/ by UK HealthCare
World Cancer Day, February 4 every year, is an international day to raise awareness of cancer and encourage its prevention, detection and treatment. In honor of this year’s recognition, we’re highlighting some of the UK Markey Cancer Center’s national and international research partnerships.
The UK Markey Cancer Center continues to expand its national and international research partnerships, with more than 40 percent of its publications involving collaborations with investigators around the world. One group of researchers in particular is concentrating its global outreach efforts in India, collaborating across oceans to benefit American and Indian cancer patients.
Markey researchers have partnered with researchers at premier Indian institutions such as Tata Memorial Hospital in Mumbai and Manipal Academy of Higher Education in Manipal on a series of important oncology initiatives. The collaboration is spearheaded by Vivek M. Rangnekar, PhD, associate director for strategic relations at Markey and co-leader of the Cancer Cell Biology and Signaling Research Program.
“Through our research partnership, we are enabling the development of cutting-edge research concepts and techniques, for a better understanding of cancer in India,” said Rangnekar, who has been involved in international research collaboration with Indian cancer institutions since the late 1990s. “This partnership with India is consistent with our global outreach and engagement objectives at Markey and will promote cancer research to ultimately enhance patient treatment and care at the participating institutions.”
Rangnekar and his team organized and participated in a breast cancer symposium, held at Manipal and Tata, which focused on basic cancer research, cancer epidemiology, precision medicine, and cancer education and training. The respective institutions are also collaborating on research projects. Those include a joint Markey-Manipal study of the use of liquid biopsies as a diagnostic tool, as well as a molecular epidemiology project between Markey and Tata examining gene signatures in lung cancer survivors.
As a result of their collaborations, the teams have managed to secure research funding, including a precision medicine-focused research training grant funded by CRDF Global and the National Cancer Institute (NCI) to be used as part of these global outreach efforts with Tata and Manipal.

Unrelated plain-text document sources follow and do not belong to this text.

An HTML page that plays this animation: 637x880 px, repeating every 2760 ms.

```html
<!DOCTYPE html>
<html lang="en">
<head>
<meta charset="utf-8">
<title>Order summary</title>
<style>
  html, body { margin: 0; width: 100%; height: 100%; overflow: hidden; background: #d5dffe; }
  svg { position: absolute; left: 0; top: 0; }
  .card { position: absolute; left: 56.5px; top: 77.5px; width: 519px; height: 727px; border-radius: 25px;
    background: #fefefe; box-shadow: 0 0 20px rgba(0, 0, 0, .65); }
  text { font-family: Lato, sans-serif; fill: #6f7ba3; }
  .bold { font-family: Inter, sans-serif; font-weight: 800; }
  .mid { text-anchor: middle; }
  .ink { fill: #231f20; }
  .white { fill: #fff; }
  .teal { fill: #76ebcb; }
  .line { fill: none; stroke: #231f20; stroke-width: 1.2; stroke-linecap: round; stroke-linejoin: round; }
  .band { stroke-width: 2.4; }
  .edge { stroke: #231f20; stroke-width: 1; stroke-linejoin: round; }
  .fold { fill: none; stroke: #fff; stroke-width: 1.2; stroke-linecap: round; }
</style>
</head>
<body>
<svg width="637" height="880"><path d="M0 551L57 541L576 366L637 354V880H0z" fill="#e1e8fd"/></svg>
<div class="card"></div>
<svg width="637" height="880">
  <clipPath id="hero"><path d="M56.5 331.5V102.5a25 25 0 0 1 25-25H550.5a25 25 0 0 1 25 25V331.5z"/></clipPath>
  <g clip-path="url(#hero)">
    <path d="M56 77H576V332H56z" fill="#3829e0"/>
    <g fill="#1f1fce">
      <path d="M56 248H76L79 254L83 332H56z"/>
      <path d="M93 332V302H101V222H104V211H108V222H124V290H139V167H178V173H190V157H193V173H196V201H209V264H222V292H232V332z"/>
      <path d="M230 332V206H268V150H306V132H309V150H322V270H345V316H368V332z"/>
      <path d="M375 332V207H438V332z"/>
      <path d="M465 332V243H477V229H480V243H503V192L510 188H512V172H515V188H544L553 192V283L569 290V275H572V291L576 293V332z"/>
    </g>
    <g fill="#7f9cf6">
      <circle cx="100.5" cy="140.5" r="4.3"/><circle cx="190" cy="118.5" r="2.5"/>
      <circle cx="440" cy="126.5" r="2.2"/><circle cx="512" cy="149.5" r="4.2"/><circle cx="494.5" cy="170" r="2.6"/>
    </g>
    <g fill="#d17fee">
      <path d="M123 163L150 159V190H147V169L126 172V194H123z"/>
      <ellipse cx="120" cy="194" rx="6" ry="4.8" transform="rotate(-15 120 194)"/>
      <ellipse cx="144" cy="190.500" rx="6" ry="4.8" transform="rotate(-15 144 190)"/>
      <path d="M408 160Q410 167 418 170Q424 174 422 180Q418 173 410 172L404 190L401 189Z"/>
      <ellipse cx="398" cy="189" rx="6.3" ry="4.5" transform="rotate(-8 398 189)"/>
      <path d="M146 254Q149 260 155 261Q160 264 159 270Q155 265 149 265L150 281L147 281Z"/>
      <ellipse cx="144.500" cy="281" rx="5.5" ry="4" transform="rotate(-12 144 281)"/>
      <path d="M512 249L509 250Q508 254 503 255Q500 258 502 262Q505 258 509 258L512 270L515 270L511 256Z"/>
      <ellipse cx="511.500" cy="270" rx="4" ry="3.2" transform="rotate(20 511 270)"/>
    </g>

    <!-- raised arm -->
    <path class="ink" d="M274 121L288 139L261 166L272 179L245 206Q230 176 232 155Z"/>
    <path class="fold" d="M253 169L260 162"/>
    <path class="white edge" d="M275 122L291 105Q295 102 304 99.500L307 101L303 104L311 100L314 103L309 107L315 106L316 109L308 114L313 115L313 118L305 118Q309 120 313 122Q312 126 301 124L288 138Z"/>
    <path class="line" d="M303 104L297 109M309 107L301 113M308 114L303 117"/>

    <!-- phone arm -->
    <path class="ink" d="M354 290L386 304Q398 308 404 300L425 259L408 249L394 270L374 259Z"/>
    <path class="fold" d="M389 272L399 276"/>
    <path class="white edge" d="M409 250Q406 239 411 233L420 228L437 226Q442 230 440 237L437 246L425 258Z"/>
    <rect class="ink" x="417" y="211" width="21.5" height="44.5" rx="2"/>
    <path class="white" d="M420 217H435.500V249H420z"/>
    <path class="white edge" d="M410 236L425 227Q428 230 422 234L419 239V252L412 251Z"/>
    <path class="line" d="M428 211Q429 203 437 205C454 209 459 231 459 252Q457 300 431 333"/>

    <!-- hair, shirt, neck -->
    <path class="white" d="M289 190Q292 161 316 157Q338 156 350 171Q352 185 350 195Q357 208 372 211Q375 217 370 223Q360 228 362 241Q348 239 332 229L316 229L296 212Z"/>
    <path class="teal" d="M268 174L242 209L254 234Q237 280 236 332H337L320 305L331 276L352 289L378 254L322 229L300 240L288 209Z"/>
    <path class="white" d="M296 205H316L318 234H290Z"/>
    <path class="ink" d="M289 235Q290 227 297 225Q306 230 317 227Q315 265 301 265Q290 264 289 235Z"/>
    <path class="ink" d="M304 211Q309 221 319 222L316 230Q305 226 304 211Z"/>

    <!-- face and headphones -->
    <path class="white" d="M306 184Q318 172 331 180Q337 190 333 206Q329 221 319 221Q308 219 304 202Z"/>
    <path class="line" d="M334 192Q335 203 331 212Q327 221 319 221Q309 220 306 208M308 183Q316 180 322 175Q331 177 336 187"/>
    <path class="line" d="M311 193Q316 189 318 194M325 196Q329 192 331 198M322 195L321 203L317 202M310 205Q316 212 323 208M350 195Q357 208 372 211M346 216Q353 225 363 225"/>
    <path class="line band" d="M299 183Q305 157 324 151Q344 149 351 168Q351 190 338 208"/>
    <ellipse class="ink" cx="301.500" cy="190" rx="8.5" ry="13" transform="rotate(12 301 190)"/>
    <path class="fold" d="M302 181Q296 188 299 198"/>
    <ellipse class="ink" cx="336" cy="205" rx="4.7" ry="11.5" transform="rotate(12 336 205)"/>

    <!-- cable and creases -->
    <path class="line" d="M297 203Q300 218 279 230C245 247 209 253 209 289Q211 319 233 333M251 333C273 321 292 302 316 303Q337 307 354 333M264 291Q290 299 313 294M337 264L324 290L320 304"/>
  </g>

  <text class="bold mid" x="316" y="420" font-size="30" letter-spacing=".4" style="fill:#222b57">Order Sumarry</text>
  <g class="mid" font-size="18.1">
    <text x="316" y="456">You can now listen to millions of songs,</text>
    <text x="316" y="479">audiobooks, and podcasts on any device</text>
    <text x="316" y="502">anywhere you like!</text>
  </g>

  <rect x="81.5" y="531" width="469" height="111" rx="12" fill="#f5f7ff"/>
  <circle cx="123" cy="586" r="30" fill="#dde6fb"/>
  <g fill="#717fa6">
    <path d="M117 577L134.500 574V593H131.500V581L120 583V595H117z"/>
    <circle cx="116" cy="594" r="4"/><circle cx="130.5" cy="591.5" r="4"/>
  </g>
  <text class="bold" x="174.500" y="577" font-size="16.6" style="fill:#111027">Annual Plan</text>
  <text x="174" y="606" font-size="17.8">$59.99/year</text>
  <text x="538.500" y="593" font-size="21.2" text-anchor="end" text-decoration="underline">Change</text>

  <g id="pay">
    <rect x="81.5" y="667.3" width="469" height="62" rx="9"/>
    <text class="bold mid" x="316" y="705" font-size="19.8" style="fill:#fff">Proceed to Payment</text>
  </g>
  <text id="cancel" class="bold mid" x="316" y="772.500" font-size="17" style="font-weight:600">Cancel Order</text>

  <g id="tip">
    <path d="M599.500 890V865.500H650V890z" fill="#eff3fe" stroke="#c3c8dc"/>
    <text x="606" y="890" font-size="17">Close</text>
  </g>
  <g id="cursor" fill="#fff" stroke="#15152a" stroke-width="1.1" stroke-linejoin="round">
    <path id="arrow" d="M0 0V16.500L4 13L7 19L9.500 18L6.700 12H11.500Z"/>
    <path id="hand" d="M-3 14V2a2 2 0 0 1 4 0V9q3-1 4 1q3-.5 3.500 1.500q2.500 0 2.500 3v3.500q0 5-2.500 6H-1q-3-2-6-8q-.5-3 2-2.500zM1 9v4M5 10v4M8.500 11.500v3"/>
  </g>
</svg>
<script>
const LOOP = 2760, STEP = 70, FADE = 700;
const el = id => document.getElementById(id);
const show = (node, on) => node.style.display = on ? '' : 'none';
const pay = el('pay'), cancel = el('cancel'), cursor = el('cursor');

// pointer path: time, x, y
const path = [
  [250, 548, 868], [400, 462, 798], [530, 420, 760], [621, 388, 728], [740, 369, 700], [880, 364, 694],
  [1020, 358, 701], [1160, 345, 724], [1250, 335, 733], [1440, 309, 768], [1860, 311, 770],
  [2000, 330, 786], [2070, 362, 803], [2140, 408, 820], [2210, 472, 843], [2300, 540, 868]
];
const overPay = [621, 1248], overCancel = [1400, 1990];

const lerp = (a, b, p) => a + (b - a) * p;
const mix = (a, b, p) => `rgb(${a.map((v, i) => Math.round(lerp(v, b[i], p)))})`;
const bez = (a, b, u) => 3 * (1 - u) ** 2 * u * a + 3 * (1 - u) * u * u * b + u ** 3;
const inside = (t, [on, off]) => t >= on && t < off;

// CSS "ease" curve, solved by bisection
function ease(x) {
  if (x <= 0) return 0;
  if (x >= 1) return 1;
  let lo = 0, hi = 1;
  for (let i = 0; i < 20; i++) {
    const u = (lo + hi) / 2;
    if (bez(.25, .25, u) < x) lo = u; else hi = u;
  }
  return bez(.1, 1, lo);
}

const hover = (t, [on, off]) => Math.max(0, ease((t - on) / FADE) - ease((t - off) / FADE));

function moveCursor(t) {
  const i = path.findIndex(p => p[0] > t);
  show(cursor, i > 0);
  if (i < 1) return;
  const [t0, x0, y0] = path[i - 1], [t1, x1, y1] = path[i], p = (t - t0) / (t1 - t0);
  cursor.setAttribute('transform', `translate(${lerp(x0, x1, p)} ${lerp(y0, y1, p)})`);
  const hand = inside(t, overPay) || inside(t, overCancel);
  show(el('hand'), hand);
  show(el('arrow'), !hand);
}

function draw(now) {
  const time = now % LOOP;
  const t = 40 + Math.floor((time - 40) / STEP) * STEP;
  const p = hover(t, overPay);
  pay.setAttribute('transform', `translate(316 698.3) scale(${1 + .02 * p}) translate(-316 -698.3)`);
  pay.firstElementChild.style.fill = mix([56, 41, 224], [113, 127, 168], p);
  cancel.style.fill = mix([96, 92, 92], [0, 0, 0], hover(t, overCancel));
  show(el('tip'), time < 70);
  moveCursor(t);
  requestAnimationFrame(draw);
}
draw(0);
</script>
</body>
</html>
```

“Precision medicine really hasn’t been implemented at all in India,” said grant recipient Jill Kolesar, PharmD, a professor in the UK College of Pharmacy and administrative director of Markey’s Precision Medicine Clinic, “so we’re hoping we can use this funding to help [Tata and Manipal] set up their precision medicine programs. And going forward, they’ll be really important research collaborators for Markey.”
Although the worldwide COVID-19 pandemic forced the rescheduling of the Indian researchers’ planned spring 2020 trip to UK, the teams have continued creating plans for future research. In partnership with the Mayo Clinic, they’ve even applied for a D43 NCI Global Cancer Research and Training grant along with Tata, Manipal, and Saroj Gupta Cancer Centre & Research Institute in Kolkata, India.
“We organized a virtual retreat in December last year for participating oncology faculty at Markey, Mayo Clinic and the three institutions in India to plan our next steps,” Dr. Rangnekar said. “Moving forward, we hope to strengthen our partnership in cancer research and training and expand collaborations with the faculty in this consortium.”